◆ What you have to do: Find each line of the entries with the string "press", please, and copy it.

(Source texts of formatted documents)
******

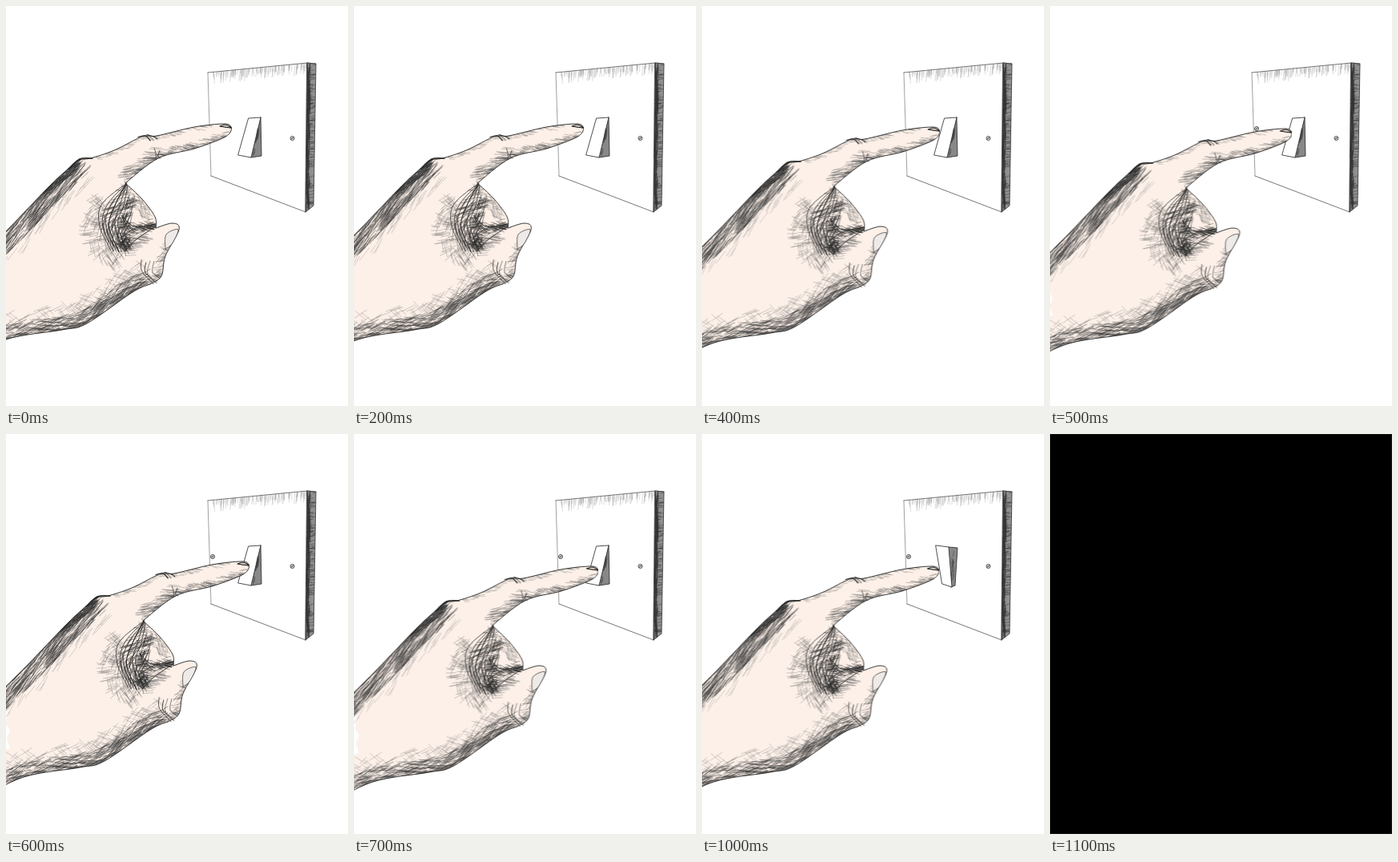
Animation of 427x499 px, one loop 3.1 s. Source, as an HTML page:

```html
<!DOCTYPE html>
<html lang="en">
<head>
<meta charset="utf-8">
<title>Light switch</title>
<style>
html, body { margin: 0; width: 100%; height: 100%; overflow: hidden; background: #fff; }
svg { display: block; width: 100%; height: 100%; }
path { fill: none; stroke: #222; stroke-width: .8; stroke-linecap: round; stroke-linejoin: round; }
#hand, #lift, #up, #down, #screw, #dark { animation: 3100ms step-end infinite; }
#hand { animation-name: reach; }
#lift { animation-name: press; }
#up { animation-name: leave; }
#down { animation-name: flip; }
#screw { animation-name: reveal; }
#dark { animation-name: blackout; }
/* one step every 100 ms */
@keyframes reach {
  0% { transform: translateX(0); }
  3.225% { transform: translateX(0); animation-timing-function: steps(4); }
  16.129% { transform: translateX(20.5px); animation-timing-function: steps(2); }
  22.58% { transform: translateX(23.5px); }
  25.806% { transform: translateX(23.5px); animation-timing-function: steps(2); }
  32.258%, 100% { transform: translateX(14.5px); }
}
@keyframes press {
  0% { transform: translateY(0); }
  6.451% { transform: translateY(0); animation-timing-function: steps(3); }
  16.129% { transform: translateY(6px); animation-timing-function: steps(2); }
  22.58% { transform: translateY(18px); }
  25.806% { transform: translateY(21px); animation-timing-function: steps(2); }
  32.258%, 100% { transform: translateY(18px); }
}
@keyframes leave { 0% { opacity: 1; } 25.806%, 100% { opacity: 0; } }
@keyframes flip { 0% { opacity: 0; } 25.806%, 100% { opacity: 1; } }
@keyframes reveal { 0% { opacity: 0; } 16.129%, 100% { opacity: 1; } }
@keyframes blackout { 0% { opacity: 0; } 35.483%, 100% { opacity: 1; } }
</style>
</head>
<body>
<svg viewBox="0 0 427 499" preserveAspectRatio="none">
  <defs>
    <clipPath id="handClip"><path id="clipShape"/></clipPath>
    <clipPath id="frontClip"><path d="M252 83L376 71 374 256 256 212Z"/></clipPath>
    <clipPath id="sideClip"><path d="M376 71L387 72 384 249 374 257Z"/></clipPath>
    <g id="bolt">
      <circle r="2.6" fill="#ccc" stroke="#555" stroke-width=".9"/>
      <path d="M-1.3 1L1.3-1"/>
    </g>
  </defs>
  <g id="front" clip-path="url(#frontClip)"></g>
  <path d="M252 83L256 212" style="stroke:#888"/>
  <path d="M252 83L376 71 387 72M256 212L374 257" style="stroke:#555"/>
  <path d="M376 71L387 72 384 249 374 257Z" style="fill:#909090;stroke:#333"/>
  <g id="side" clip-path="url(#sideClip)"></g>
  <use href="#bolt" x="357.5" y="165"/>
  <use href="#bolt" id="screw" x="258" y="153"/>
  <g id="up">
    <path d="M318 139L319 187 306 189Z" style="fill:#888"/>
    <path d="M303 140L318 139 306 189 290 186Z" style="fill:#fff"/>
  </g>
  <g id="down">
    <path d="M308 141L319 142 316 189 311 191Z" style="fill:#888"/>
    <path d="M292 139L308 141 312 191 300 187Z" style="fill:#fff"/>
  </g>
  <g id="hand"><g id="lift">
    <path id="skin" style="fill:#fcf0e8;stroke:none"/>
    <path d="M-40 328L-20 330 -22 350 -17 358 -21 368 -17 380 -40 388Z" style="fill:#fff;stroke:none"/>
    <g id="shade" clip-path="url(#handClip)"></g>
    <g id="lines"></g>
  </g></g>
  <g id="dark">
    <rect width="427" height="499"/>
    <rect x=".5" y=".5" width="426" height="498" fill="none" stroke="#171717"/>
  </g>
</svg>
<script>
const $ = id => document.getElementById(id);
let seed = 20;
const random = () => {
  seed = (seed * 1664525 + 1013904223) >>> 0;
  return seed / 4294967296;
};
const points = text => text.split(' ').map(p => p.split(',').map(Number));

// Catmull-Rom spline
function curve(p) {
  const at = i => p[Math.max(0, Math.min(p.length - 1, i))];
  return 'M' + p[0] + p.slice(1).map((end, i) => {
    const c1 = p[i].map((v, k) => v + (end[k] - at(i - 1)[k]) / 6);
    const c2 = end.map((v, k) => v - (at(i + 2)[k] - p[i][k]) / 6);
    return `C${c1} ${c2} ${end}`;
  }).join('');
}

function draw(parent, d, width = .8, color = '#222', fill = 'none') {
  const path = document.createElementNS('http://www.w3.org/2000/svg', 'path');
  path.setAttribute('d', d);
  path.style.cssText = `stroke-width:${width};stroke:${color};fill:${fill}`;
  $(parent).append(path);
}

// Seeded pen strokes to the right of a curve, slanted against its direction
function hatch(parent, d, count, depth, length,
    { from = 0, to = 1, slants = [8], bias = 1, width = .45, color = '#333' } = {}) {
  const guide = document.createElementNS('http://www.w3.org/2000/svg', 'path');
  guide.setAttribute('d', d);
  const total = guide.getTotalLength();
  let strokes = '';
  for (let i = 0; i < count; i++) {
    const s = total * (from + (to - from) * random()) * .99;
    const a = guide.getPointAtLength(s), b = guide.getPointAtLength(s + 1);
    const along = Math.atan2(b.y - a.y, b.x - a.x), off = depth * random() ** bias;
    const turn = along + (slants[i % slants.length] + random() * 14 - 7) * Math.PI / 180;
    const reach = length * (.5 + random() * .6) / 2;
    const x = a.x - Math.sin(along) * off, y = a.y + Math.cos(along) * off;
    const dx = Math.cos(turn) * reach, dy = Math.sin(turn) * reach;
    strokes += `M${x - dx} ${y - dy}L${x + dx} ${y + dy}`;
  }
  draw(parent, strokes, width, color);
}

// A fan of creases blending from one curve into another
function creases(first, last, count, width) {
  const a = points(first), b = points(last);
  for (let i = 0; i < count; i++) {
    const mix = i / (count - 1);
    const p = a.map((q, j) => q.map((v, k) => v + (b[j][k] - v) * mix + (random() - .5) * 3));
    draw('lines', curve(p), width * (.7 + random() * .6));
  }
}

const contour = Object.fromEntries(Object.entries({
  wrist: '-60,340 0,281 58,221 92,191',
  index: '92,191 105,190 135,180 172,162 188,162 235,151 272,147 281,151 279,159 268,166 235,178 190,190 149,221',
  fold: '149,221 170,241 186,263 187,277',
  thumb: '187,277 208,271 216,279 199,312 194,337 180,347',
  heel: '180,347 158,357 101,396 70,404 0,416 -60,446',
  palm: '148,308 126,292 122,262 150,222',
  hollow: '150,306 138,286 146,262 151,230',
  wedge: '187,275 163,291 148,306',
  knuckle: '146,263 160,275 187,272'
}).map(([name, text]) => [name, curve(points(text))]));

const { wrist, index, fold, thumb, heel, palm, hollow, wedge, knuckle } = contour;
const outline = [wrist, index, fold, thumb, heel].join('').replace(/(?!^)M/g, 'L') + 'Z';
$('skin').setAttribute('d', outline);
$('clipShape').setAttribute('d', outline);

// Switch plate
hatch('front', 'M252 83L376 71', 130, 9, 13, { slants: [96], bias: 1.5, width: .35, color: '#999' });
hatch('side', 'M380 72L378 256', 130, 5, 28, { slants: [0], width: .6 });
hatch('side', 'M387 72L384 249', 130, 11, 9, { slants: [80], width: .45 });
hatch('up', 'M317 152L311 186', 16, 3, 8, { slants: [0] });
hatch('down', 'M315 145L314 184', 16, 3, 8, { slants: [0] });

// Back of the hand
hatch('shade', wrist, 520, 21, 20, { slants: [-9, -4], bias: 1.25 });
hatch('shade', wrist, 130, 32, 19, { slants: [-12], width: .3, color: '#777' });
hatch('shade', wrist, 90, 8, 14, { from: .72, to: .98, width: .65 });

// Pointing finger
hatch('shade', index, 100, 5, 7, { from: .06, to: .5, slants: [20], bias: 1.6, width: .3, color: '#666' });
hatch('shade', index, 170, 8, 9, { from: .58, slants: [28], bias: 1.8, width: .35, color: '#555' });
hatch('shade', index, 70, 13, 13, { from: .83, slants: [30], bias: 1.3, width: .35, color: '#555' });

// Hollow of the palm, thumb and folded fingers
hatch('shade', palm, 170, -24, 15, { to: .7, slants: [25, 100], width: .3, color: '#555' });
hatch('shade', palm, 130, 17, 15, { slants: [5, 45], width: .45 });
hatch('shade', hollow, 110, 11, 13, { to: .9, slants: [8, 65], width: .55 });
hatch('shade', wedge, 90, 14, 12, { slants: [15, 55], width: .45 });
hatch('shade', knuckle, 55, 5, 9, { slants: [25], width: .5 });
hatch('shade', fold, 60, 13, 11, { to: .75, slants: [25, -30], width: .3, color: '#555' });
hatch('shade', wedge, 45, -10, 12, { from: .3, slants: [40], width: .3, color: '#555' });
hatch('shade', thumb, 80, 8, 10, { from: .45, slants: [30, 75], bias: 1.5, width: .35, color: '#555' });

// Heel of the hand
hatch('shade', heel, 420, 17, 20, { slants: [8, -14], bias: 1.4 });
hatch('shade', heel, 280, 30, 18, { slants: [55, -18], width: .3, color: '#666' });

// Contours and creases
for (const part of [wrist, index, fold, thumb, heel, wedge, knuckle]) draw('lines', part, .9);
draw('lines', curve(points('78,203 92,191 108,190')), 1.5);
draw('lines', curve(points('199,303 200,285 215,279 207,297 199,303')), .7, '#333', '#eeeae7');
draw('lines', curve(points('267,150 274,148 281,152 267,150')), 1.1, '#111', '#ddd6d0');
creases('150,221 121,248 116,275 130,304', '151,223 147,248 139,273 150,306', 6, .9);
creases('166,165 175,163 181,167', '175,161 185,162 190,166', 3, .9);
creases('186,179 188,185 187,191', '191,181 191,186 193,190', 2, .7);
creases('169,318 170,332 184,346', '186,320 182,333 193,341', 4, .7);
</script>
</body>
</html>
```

******

◆ Output for this exercise:
#lift { animation-name: press; }
@keyframes press {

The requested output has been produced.